Activity: Go through the entries one line at a time, and gather every line that has the word "ellipse".

Data supplied:
•••••

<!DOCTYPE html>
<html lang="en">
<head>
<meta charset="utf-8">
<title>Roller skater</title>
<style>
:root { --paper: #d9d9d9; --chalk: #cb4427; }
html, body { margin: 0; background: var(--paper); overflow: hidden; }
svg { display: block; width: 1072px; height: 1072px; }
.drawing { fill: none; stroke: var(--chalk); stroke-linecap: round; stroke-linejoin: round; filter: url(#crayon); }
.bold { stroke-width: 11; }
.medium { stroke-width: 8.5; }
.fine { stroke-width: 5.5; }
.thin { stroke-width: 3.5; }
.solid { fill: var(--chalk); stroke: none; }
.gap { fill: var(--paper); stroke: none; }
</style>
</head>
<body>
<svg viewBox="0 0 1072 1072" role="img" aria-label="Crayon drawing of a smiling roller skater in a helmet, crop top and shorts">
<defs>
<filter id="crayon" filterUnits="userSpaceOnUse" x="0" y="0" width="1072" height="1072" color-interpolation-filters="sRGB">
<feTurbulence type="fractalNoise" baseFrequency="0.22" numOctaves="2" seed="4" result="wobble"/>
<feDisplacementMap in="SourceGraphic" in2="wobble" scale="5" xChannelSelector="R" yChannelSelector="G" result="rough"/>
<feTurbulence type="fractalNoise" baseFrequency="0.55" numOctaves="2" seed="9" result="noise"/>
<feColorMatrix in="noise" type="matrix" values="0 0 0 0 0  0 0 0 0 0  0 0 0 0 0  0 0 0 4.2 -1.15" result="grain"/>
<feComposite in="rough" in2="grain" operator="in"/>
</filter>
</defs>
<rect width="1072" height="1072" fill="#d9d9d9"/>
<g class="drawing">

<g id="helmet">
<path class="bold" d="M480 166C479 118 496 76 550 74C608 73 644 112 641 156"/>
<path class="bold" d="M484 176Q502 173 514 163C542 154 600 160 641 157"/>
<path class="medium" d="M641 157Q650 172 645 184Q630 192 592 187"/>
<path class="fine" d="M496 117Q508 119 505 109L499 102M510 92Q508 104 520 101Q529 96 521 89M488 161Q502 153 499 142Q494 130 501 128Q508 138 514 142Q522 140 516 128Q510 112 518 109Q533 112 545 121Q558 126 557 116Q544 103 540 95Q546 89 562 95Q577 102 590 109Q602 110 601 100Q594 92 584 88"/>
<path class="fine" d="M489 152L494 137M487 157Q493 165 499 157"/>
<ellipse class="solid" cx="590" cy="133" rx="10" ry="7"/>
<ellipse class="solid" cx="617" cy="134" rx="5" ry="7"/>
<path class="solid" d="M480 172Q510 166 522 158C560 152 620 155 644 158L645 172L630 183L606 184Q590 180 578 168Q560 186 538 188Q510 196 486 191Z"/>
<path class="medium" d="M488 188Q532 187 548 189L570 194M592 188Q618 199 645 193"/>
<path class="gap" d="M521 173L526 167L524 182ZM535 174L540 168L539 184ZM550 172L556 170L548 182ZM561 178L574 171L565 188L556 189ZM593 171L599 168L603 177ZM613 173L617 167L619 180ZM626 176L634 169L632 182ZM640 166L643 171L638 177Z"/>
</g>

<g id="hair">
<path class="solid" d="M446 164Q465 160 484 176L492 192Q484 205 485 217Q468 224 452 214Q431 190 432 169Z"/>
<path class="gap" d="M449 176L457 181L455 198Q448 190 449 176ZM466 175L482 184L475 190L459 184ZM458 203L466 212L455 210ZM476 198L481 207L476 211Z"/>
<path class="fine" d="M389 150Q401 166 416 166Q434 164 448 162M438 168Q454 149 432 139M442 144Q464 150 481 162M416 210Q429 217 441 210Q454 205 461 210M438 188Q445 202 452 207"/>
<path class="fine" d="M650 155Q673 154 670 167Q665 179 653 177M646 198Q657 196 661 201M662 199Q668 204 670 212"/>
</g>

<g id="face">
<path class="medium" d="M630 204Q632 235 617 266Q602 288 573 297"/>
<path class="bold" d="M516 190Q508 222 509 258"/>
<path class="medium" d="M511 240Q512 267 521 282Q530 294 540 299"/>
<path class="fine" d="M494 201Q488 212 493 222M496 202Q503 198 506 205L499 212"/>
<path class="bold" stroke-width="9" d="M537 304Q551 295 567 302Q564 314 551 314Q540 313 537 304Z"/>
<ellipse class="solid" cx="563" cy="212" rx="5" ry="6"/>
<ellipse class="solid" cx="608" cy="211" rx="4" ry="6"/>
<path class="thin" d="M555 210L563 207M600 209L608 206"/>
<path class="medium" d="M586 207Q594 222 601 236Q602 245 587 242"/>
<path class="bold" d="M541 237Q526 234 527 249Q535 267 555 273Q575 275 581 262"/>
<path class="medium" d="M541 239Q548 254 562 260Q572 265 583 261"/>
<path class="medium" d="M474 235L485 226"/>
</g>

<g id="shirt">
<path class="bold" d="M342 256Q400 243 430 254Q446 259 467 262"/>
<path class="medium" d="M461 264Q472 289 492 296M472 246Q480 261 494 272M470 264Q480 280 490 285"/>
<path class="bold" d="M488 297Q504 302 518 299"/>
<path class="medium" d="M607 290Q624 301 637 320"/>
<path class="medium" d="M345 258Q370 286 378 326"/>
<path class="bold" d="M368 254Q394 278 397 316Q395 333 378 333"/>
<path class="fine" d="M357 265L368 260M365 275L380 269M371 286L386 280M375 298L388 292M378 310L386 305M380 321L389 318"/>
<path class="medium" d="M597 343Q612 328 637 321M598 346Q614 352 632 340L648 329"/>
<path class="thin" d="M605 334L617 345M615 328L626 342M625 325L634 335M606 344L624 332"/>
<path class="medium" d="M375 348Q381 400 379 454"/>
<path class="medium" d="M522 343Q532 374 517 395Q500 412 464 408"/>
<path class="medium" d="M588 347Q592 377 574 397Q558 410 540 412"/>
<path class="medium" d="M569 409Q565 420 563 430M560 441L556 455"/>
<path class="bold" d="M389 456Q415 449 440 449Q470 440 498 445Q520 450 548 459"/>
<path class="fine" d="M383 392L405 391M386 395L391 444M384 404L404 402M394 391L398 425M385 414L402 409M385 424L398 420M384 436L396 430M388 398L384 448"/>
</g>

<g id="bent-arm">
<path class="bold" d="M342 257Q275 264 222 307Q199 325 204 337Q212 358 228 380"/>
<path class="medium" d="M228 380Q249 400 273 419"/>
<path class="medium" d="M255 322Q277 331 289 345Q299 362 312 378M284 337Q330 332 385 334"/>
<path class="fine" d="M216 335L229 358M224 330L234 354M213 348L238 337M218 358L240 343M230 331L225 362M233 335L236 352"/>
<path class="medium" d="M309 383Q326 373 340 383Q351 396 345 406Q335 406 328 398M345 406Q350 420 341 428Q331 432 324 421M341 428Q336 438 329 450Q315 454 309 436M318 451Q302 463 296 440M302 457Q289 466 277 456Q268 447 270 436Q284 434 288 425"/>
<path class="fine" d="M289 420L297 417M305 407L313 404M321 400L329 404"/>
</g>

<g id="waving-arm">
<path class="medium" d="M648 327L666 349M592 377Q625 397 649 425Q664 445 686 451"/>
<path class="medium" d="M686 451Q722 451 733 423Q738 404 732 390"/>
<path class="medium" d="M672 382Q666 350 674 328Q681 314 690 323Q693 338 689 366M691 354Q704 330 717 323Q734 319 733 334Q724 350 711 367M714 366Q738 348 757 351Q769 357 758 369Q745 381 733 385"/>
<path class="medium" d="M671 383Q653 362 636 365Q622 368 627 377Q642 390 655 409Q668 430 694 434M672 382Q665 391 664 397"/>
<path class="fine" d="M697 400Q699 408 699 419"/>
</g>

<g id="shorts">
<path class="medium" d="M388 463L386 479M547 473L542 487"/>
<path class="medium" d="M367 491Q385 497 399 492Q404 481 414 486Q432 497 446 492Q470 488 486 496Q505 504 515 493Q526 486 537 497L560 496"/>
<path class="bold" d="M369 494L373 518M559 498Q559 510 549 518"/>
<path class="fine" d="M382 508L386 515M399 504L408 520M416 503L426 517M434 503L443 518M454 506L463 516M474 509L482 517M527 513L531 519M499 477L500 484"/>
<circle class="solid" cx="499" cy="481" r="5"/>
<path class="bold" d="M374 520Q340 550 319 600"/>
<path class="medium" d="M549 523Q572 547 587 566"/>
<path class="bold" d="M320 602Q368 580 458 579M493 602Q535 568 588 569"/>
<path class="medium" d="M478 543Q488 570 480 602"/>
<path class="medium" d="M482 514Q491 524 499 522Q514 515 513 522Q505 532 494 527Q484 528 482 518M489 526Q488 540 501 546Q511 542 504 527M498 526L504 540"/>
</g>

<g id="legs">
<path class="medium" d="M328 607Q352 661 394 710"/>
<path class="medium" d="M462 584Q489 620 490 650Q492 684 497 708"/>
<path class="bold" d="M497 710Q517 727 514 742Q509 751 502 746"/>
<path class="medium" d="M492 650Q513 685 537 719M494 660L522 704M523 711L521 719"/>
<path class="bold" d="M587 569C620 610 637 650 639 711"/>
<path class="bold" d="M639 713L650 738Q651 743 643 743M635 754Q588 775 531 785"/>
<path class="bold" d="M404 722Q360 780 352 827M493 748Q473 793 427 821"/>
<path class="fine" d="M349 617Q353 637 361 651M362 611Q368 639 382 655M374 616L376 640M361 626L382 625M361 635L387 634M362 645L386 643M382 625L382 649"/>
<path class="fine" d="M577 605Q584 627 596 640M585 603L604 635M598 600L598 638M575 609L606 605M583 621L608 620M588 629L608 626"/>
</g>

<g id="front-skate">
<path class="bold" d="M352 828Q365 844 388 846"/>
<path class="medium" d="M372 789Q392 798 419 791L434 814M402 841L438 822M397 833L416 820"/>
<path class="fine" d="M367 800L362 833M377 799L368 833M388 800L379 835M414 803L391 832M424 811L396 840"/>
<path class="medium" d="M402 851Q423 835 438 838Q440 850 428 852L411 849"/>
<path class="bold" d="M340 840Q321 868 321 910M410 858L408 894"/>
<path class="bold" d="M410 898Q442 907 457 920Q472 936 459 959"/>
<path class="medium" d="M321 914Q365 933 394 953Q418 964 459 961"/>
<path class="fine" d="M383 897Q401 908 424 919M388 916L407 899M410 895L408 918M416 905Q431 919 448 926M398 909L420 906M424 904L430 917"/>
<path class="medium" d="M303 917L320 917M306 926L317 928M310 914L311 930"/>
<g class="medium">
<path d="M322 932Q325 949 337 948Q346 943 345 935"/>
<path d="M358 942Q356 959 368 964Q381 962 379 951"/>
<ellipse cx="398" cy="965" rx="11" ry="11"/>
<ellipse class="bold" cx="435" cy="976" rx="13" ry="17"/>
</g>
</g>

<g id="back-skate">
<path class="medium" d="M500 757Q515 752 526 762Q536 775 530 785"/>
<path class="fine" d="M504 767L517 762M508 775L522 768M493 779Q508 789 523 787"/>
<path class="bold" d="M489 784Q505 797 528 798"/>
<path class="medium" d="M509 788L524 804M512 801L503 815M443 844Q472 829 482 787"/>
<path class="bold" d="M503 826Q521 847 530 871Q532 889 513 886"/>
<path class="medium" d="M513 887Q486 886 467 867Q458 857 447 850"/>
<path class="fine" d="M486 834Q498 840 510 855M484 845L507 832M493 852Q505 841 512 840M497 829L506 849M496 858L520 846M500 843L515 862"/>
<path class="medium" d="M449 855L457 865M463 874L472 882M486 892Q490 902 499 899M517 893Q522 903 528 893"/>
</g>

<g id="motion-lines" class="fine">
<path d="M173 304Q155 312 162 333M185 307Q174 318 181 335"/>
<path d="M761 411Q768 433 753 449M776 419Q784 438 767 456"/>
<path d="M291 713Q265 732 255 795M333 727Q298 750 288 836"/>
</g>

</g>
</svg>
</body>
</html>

•••••

Output below:
<ellipse class="solid" cx="590" cy="133" rx="10" ry="7"/>
<ellipse class="solid" cx="617" cy="134" rx="5" ry="7"/>
<ellipse class="solid" cx="563" cy="212" rx="5" ry="6"/>
<ellipse class="solid" cx="608" cy="211" rx="4" ry="6"/>
<ellipse cx="398" cy="965" rx="11" ry="11"/>
<ellipse class="bold" cx="435" cy="976" rx="13" ry="17"/>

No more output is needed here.